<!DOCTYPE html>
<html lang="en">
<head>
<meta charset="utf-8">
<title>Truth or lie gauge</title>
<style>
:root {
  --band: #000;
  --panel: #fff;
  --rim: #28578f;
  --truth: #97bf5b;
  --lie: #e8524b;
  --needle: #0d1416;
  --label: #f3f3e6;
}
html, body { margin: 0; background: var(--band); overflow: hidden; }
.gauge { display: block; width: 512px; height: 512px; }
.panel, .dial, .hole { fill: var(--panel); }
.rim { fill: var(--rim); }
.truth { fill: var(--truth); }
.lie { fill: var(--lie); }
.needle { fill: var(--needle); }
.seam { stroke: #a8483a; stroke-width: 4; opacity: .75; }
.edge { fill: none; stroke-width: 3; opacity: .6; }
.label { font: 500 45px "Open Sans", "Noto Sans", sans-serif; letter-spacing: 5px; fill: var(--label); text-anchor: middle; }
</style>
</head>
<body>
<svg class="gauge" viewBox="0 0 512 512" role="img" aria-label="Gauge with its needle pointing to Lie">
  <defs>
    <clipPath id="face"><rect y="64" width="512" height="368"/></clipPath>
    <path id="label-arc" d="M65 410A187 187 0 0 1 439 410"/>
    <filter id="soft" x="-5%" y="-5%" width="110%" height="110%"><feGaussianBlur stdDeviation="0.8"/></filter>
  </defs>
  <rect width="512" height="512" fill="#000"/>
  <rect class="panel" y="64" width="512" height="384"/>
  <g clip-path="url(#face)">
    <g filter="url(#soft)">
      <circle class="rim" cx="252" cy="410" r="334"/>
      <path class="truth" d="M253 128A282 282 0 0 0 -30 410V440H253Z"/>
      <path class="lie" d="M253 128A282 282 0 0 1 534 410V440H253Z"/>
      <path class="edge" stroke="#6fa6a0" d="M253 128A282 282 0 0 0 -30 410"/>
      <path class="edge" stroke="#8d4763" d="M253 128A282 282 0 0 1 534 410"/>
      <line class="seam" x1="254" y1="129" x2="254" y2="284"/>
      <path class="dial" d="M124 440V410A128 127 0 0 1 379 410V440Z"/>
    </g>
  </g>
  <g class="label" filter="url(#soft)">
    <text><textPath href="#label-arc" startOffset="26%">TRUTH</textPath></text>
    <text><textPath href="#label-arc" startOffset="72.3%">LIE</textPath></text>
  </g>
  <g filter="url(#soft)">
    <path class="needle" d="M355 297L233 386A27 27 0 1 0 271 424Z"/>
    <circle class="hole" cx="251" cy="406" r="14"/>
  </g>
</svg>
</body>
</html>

...

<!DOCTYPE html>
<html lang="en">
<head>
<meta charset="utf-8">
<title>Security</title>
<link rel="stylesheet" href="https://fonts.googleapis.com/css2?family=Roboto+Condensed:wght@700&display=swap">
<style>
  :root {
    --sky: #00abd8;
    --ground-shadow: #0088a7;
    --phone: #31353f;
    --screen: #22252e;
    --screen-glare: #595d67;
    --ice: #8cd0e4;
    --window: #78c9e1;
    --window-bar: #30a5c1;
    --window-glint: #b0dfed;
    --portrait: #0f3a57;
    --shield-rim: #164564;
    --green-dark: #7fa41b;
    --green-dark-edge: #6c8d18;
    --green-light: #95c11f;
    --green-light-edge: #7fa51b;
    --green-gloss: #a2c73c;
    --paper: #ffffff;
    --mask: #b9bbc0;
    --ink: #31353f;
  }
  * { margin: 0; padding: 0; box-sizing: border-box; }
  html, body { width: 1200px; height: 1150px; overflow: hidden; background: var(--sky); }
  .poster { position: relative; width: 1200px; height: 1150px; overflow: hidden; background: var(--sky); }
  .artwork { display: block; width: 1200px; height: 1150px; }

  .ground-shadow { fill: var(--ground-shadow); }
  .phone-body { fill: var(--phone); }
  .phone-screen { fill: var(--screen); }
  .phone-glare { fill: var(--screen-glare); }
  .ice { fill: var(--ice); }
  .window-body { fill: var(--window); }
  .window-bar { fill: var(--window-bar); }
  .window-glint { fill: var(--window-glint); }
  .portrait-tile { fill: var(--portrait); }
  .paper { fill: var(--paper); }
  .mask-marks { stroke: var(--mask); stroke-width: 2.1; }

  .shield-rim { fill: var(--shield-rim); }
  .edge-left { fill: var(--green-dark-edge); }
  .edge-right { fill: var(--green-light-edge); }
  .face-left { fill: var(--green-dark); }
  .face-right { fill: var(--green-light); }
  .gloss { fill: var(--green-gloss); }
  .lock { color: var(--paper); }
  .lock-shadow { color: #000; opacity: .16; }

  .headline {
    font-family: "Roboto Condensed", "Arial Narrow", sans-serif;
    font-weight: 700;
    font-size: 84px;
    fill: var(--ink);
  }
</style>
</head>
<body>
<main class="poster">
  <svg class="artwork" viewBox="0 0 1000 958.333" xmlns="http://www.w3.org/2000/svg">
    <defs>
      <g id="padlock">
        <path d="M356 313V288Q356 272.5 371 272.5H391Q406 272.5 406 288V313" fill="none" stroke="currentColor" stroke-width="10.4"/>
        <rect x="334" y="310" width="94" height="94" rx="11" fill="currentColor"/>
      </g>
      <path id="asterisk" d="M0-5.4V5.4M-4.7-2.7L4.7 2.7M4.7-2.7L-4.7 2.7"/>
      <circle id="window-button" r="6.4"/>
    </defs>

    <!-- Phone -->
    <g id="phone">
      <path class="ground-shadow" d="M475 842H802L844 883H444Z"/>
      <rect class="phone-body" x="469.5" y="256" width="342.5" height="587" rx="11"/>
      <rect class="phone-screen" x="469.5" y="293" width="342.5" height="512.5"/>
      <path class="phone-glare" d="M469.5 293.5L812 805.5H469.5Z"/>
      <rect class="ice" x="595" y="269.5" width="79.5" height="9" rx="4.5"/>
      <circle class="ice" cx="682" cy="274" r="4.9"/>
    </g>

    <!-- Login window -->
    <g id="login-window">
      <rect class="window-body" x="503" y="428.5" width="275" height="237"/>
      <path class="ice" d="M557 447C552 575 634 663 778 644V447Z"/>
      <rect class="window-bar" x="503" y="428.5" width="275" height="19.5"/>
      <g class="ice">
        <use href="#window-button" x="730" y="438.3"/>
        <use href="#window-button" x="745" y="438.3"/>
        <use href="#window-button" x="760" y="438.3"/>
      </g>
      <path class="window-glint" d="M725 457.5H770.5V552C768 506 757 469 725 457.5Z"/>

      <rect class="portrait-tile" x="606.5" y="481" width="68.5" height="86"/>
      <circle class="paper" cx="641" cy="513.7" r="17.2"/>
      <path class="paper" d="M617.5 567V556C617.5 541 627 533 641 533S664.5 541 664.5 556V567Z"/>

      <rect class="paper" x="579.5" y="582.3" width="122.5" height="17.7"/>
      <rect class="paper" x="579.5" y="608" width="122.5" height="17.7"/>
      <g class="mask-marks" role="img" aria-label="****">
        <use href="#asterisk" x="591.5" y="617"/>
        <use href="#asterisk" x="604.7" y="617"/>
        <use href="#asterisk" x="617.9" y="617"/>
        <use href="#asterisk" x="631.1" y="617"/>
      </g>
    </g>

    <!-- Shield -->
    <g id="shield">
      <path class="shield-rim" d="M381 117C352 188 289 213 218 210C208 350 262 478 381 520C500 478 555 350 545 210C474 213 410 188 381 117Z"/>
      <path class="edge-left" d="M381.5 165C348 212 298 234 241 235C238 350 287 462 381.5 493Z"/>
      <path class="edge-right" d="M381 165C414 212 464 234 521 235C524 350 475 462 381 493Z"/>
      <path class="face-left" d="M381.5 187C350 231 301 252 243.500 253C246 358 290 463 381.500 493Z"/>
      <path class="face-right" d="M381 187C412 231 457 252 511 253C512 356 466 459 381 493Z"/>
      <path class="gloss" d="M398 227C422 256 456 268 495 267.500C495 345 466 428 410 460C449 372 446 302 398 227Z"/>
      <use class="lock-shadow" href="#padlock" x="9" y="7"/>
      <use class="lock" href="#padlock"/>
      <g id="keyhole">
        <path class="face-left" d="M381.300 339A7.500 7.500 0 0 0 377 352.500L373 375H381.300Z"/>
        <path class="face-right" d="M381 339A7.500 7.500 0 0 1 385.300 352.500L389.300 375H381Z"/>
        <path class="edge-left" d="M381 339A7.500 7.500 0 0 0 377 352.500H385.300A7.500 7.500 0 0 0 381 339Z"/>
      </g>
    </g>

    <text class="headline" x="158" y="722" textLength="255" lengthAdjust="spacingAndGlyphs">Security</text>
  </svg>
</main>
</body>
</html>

• **Task to carry out**: In the material above, which lines contain "href"? Copy each of them.

• **Output below**:
    <text><textPath href="#label-arc" startOffset="26%">TRUTH</textPath></text>
    <text><textPath href="#label-arc" startOffset="72.3%">LIE</textPath></text>
<link rel="stylesheet" href="https://fonts.googleapis.com/css2?family=Roboto+Condensed:wght@700&display=swap">
        <use href="#window-button" x="730" y="438.3"/>
        <use href="#window-button" x="745" y="438.3"/>
        <use href="#window-button" x="760" y="438.3"/>
        <use href="#asterisk" x="591.5" y="617"/>
        <use href="#asterisk" x="604.7" y="617"/>
        <use href="#asterisk" x="617.9" y="617"/>
        <use href="#asterisk" x="631.1" y="617"/>
      <use class="lock-shadow" href="#padlock" x="9" y="7"/>
      <use class="lock" href="#padlock"/>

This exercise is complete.